Love n Hugs

Ahhdg
Sep 22, 2016
Sep 22, 2016

Hi Mma,

Your story is excellent and inspired. Thank you for sharing this story to us. Actually, I have a resonance with you since what you believe is what mom keeps telling me. My dad does not value girl as much as my mom. So my mom always encourage me and give me all kinds of support I need to achieve my performance. 

Please hold your faith and belief with you, and inspire more and more girls by your story.

Best,

April 

JANEKALU
Sep 22, 2016
Sep 22, 2016

Dear Mma  am happy that your family is among the people breaking the stereotype that a house without a male child is empty. Continue the good work, in no distance time the world will come to term with the fact women are the pillar that holds the home.

Cheers

Jane kalu.

ShellyAx-Bee
Sep 22, 2016
Sep 22, 2016

Beautiful. I can completly connect with you as my mother only has girls and my father has boys from following marriages.

Thank you for a great piece 

Jessica Foumena
Sep 22, 2016
Sep 22, 2016

Hey Mma,

Your piece is powerful. Let's keep sharing our stories so together, we may build a better future for women and Africa. It's nonsense that girls and women as seen as secondary citizens in this age. I share your pain but always your victory. I agree with everything you wrote so well. If there's anything I can do to support you in your mission or vision, please reach out to me. I'm very proud of you. You go girl!

Elvire
Sep 23, 2016
Sep 23, 2016

Dear Mma,

I agree a 100% : intelligence, strength, resilience, success, are no gender issues. If given a chance, girls can do wonderful things.

I am glad your father understood that and invested in you. I am also glad you wiped your mother's tears in grand style! I hope your 8 brothers can look at you 9 and write a different story in their own marriages.

Press on, more girls need to be given the opportunity; and more adults need to understand the world around. 

rosemary_ntoipo
Sep 24, 2016
Sep 24, 2016

Dear Mma,

What a wonderful piece this is. Am so proud of you. You made me see a girl with a difference. First, I like the way you appreciate yourself that you are beautiful. This is an indication of self appreciation and a sign of courage.

You are such an inspiration to many girls and women. Am very happy that you made your mother proud and changed the myth on boy preference to girls. This will make other men appreciate their daughters in future and support them.

As for your dad am sure he now sees and appreciates you and if he has not he will some day. That's the strength of a woman. Keep it up girl, you are great will continue progressing. Best wishes

With lots and lots of love,

Rosemary.

helen.ng
Sep 25, 2016
Sep 25, 2016

Thank you for sharing such an empowering story!
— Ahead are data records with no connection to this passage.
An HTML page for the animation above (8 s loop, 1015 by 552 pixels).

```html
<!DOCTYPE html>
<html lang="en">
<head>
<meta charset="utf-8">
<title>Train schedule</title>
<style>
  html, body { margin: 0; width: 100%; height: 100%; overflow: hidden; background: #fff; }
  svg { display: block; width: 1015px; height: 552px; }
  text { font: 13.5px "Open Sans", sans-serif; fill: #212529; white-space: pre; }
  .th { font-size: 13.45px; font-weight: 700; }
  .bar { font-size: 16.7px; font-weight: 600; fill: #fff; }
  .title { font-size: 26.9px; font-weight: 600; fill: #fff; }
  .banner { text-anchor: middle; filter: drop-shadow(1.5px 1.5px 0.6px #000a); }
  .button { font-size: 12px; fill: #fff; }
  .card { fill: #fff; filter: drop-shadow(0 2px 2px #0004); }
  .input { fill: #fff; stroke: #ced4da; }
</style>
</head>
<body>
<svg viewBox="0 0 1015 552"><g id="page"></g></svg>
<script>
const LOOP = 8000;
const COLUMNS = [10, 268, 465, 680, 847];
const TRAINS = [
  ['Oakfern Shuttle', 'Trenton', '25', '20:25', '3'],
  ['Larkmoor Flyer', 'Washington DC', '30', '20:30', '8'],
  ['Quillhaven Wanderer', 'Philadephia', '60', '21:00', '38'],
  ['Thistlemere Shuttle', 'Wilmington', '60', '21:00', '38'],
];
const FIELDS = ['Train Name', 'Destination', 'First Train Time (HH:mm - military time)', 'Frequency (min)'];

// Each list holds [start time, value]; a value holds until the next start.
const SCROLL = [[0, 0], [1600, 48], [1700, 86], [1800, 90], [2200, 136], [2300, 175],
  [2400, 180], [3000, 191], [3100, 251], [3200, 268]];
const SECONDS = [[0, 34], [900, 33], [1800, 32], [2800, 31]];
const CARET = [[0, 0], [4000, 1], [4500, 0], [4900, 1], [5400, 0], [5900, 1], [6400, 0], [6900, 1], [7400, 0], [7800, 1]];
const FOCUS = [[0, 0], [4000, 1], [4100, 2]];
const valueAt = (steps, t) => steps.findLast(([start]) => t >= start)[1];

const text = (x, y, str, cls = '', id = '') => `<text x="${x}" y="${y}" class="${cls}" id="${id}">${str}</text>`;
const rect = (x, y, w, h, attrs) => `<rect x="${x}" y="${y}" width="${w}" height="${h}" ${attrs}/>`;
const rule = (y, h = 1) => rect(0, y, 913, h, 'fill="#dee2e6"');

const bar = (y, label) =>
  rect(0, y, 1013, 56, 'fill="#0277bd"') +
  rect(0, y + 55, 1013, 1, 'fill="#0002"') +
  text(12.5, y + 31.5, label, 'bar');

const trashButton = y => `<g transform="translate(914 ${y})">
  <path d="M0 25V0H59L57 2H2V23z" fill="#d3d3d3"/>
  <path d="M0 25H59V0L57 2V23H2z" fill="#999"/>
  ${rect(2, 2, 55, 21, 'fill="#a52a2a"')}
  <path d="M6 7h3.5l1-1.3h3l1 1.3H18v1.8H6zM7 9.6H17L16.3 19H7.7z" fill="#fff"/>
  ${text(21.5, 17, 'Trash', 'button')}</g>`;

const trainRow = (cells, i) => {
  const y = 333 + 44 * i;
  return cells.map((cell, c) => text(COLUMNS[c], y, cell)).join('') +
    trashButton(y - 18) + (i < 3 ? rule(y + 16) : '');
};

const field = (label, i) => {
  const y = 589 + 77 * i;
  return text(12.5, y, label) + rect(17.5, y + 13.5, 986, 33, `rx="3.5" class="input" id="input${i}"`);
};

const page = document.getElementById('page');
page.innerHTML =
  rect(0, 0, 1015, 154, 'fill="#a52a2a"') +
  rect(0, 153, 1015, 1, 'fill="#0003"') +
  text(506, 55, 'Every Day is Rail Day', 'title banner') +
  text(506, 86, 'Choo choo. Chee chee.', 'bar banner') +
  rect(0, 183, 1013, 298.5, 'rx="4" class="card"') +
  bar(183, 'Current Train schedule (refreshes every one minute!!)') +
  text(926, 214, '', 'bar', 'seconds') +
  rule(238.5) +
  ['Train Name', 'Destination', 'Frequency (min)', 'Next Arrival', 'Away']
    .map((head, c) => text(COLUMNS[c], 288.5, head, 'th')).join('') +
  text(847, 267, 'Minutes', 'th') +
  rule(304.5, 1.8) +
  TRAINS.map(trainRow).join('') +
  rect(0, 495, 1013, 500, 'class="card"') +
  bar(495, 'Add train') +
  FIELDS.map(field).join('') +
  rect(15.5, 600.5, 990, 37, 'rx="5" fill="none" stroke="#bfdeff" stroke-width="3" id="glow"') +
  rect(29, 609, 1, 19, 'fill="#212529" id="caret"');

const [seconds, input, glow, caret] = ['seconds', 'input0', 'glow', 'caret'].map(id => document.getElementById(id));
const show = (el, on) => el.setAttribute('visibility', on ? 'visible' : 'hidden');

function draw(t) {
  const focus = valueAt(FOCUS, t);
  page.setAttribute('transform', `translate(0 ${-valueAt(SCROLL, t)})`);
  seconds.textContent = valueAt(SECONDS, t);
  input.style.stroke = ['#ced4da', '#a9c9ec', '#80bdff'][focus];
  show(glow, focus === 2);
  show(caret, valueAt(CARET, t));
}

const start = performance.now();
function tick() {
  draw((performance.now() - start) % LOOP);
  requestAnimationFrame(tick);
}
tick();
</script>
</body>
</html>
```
I absolutely love how you started off with "a daughter is equal to four boys." I completely agree with you in that girls are and boys deserve every equal opportunity offered, as both genders have the potential to make the most out of it. And I love how you and your sisters were strong enough to break down the misconception that girls are just as strong as boys, with the help of your father who believed in each and every one of you.

Natasha L
Oct 03, 2016
Oct 03, 2016

Dear Mma

Yes! Yes! Yes!  You are an inspiring, wise, passionate, talented and hard working daughter, woman and human being.  Your mother is proud of you.

I am so grateful to have read your story and been uplifted to hear of the ways you are changing hearts and minds.

Shine on, Mma -

Natasha

danadabbous
Nov 24, 2016
Nov 24, 2016

Thank you for this inspiring story. It is great to fight for this equality that you speak of. I definitely believe you will go on to achieve many great things that will make your family rejoice and be very proud of you!

Best, -Dana

helen.ng
Dec 11, 2016
Dec 11, 2016

Hello Mma,

This is a really beautiful piece of writing! Thank you for sharing your story with us. Your experiences are so inspiring, and serve as a constant reminder for women and girls to continue fighting for their rights no matter where they are in the world.